Carys Nelkon, Head of Programmes

I oversee all of our work with young people here at Arts Emergency. Our team and volunteers have done a lot of quick thinking and pivoting during this crisis. We’re doing everything we can to make sure that long term support is available for young people so that this crisis doesn’t put them at a further disadvantage. We want them to know that the future is still theirs for the taking.

A few ways we’ve been helping young people:

  • Mentoring has moved online and become more focussed on wellbeing, routine and keeping up with schoolwork. 82% of our mentees told us Arts Emergency has had a positive effect on their life during lockdown.
  • We’ve stepped up support for those experiencing really difficult circumstances.
  • We coordinated 72 online work experience placements across the UK at organisations including the BBC, Time Out and Curtis Brown literary agency. 96% of placement attendees feel confident that what they learnt during these placements will help them in the future.
  • Our monthly opportunity emails have included online courses, the internet’s best cultural content and extra support from our Network.
  • We recognised that young people found a lack of privacy when speaking with their mentors as a barrier during lockdown. To help, we sent out over 40 headphones sets to assist with remote mentoring.
  • We’ve been collating and sharing reliable and up to date information on exams, school and higher education.
  • Hetty, our London Programme Officer, designed beautiful illustrated worksheets for mentor pairs.
  • We launched our Youth Collective, training seven inspiring young people to lead on advocacy and community building over the next 18 months.
  • We curated an online residency to help our young people to feel more confident, inspired and to encourage mental wellbeing. We heard from amazing speakers including Travis Alabanza, Amina Gichinga, Yomi Adegoke, Nicole Crentsil and Nikesh Shukla.
  • We're running regular careers-focused online workshops and Q&A sessions with 26 volunteer arts professionals.
  • We continue to connect our Young Community to the Arts Emergency Network through our Wish List, we’ve made 120 connections this year so far.
  • We’ve also sent out over 120 creative packs to young people across the country.

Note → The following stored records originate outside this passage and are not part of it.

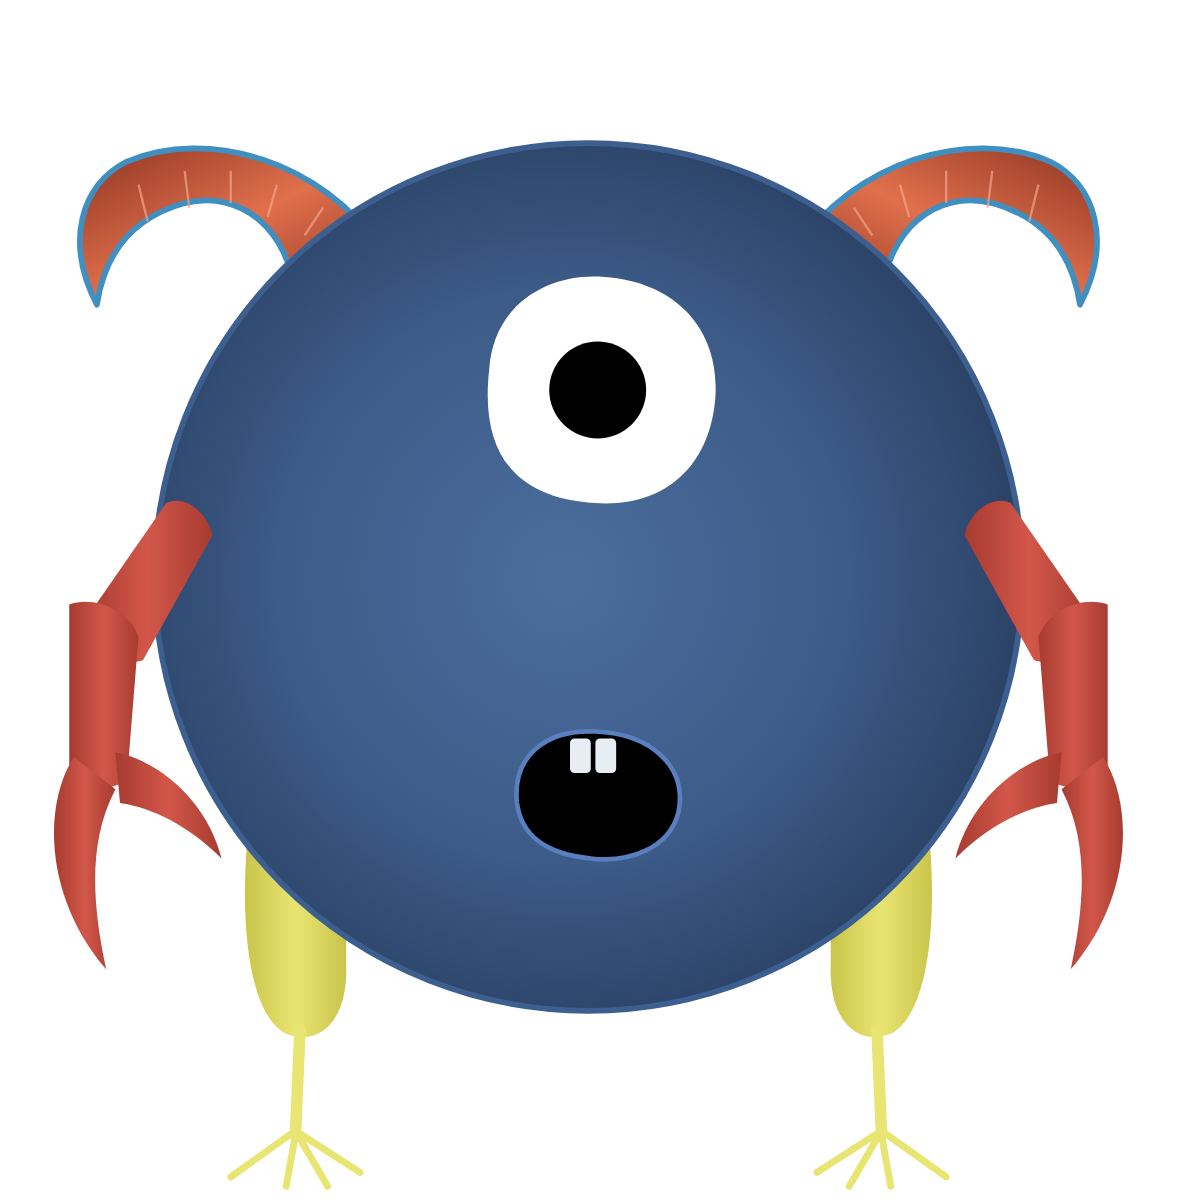
<!DOCTYPE html>
<html lang="en">
<head>
<meta charset="utf-8">
<title>One-Eyed Monster</title>
<style>
  :root {
    --paper: #ffffff;
    --body-light: #4b6e9e;
    --body-dark: #2a4063;
    --body-edge: #3d5f8f;
    --horn-light: #e0704c;
    --horn-dark: #8e3422;
    --horn-edge: #3f8fc0;
    --claw: #d2574a;
    --claw-dark: #a73b30;
    --leg: #e9e572;
    --leg-dark: #c9c44a;
    --eye-white: #ffffff;
    --ink: #000000;
    --tooth: #e8ecf3;
  }
  html, body {
    margin: 0;
    padding: 0;
    width: 1200px;
    height: 1200px;
    overflow: hidden;
    background: var(--paper);
  }
  .stage { display: block; width: 1200px; height: 1200px; }
</style>
</head>
<body>
<svg class="stage" viewBox="0 0 520 520" xmlns="http://www.w3.org/2000/svg" role="img" aria-label="Blue round one-eyed monster with horns, red claws and yellow legs">
  <defs>
    <radialGradient id="body-shade" cx="0.47" cy="0.5" r="0.55">
      <stop offset="0" stop-color="var(--body-light)"/>
      <stop offset="0.6" stop-color="#3c5b88"/>
      <stop offset="1" stop-color="var(--body-dark)"/>
    </radialGradient>
    <linearGradient id="horn-shade" x1="0" y1="0" x2="1" y2="1">
      <stop offset="0" stop-color="var(--horn-dark)"/>
      <stop offset="0.5" stop-color="var(--horn-light)"/>
      <stop offset="1" stop-color="var(--horn-dark)"/>
    </linearGradient>
    <linearGradient id="claw-shade" x1="0" y1="0" x2="1" y2="0">
      <stop offset="0" stop-color="var(--claw-dark)"/>
      <stop offset="0.5" stop-color="var(--claw)"/>
      <stop offset="1" stop-color="var(--claw-dark)"/>
    </linearGradient>
    <linearGradient id="leg-shade" x1="0" y1="0" x2="1" y2="0">
      <stop offset="0" stop-color="var(--leg-dark)"/>
      <stop offset="0.5" stop-color="var(--leg)"/>
      <stop offset="1" stop-color="var(--leg-dark)"/>
    </linearGradient>

    <g id="leg">
      <path d="M108,355 C103,400 108,440 124,448 C140,454 151,440 150,418 L150,360 Z" fill="url(#leg-shade)"/>
      <path d="M130,446 L128,492" stroke="var(--leg)" stroke-width="5" stroke-linecap="round"/>
      <path d="M128,490 L100,510 M128,492 L124,514 M128,490 L156,508 M128,490 L142,514" stroke="var(--leg)" stroke-width="3" stroke-linecap="round" fill="none"/>
    </g>

    <g id="horn">
      <path d="M165,108 C140,70 90,55 55,70 C35,80 28,105 42,132 C45,112 55,95 80,88 C105,82 125,100 128,128 Z" fill="url(#horn-shade)" stroke="var(--horn-edge)" stroke-width="2.5" stroke-linejoin="round"/>
      <path d="M60,80 L64,96 M80,74 L82,90 M100,74 L100,88 M120,80 L116,94 M140,90 L132,102" stroke="#f3a489" stroke-width="1" opacity="0.7"/>
    </g>

    <g id="arm">
      <path d="M72,218 C80,214 90,222 92,232 L62,286 C52,290 38,280 36,270 Z" fill="url(#claw-shade)"/>
      <path d="M30,262 C40,258 56,264 60,276 L55,338 C46,344 34,342 30,334 Z" fill="url(#claw-shade)"/>
      <path d="M32,328 C18,350 20,390 46,420 C40,392 38,365 50,342 Z" fill="url(#claw-shade)"/>
      <path d="M50,326 C70,330 90,348 96,372 C82,358 66,350 52,348 Z" fill="url(#claw-shade)"/>
    </g>

    <g id="mirror-side" transform="translate(510,0) scale(-1,1)">
      <use href="#leg"/>
      <use href="#horn"/>
      <use href="#arm"/>
    </g>
  </defs>

  <g class="legs">
    <use href="#leg"/>
    <use href="#leg" transform="translate(510,0) scale(-1,1)"/>
  </g>

  <g class="horns">
    <use href="#horn"/>
    <use href="#horn" transform="translate(510,0) scale(-1,1)"/>
  </g>

  <circle class="body" cx="255" cy="250" r="188" fill="url(#body-shade)" stroke="var(--body-edge)" stroke-width="2.5"/>

  <g class="arms">
    <use href="#arm"/>
    <use href="#arm" transform="translate(510,0) scale(-1,1)"/>
  </g>

  <g class="eye">
    <path d="M212,160 C214,130 240,118 262,120 C292,122 312,142 310,172 C308,200 290,220 258,218 C222,216 208,195 212,160 Z" fill="var(--eye-white)"/>
    <circle cx="259" cy="169" r="21" fill="var(--ink)"/>
  </g>

  <g class="mouth">
    <path d="M224,348 C222,328 236,316 258,317 C282,318 298,332 294,352 C290,368 272,374 256,372 C236,370 226,362 224,348 Z" fill="var(--ink)" stroke="#5a7fc0" stroke-width="2"/>
    <rect x="247" y="320" width="9" height="15" rx="2" fill="var(--tooth)"/>
    <rect x="258" y="320" width="9" height="15" rx="2" fill="var(--tooth)"/>
  </g>
</svg>
</body>
</html>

We’ve also been working hard to prepare for 2021, it’ll be our first year running a mentoring scheme in Merseyside and we’re also increasing nationwide by opening up mentoring to 18-25 year olds. In January, we’ll be working with more young people than ever before.

I am reminded time and again working at Arts Emergency of how strong we can be when we work together. Because of our network, we were able to deliver all these opportunities. At a time where nearly everything else was seemingly cancelled, our community has shown up.

I want to say a big thank you to all the volunteers, donors, mentors, teachers, staff and of course the young people who put their energy into making the world a more equitable and creative place. I hope that you feel proud to be part of Arts Emergency. It’s your organisation and we couldn’t exist without you. We’re here for the long haul and we’re going to continue to work towards a better world together.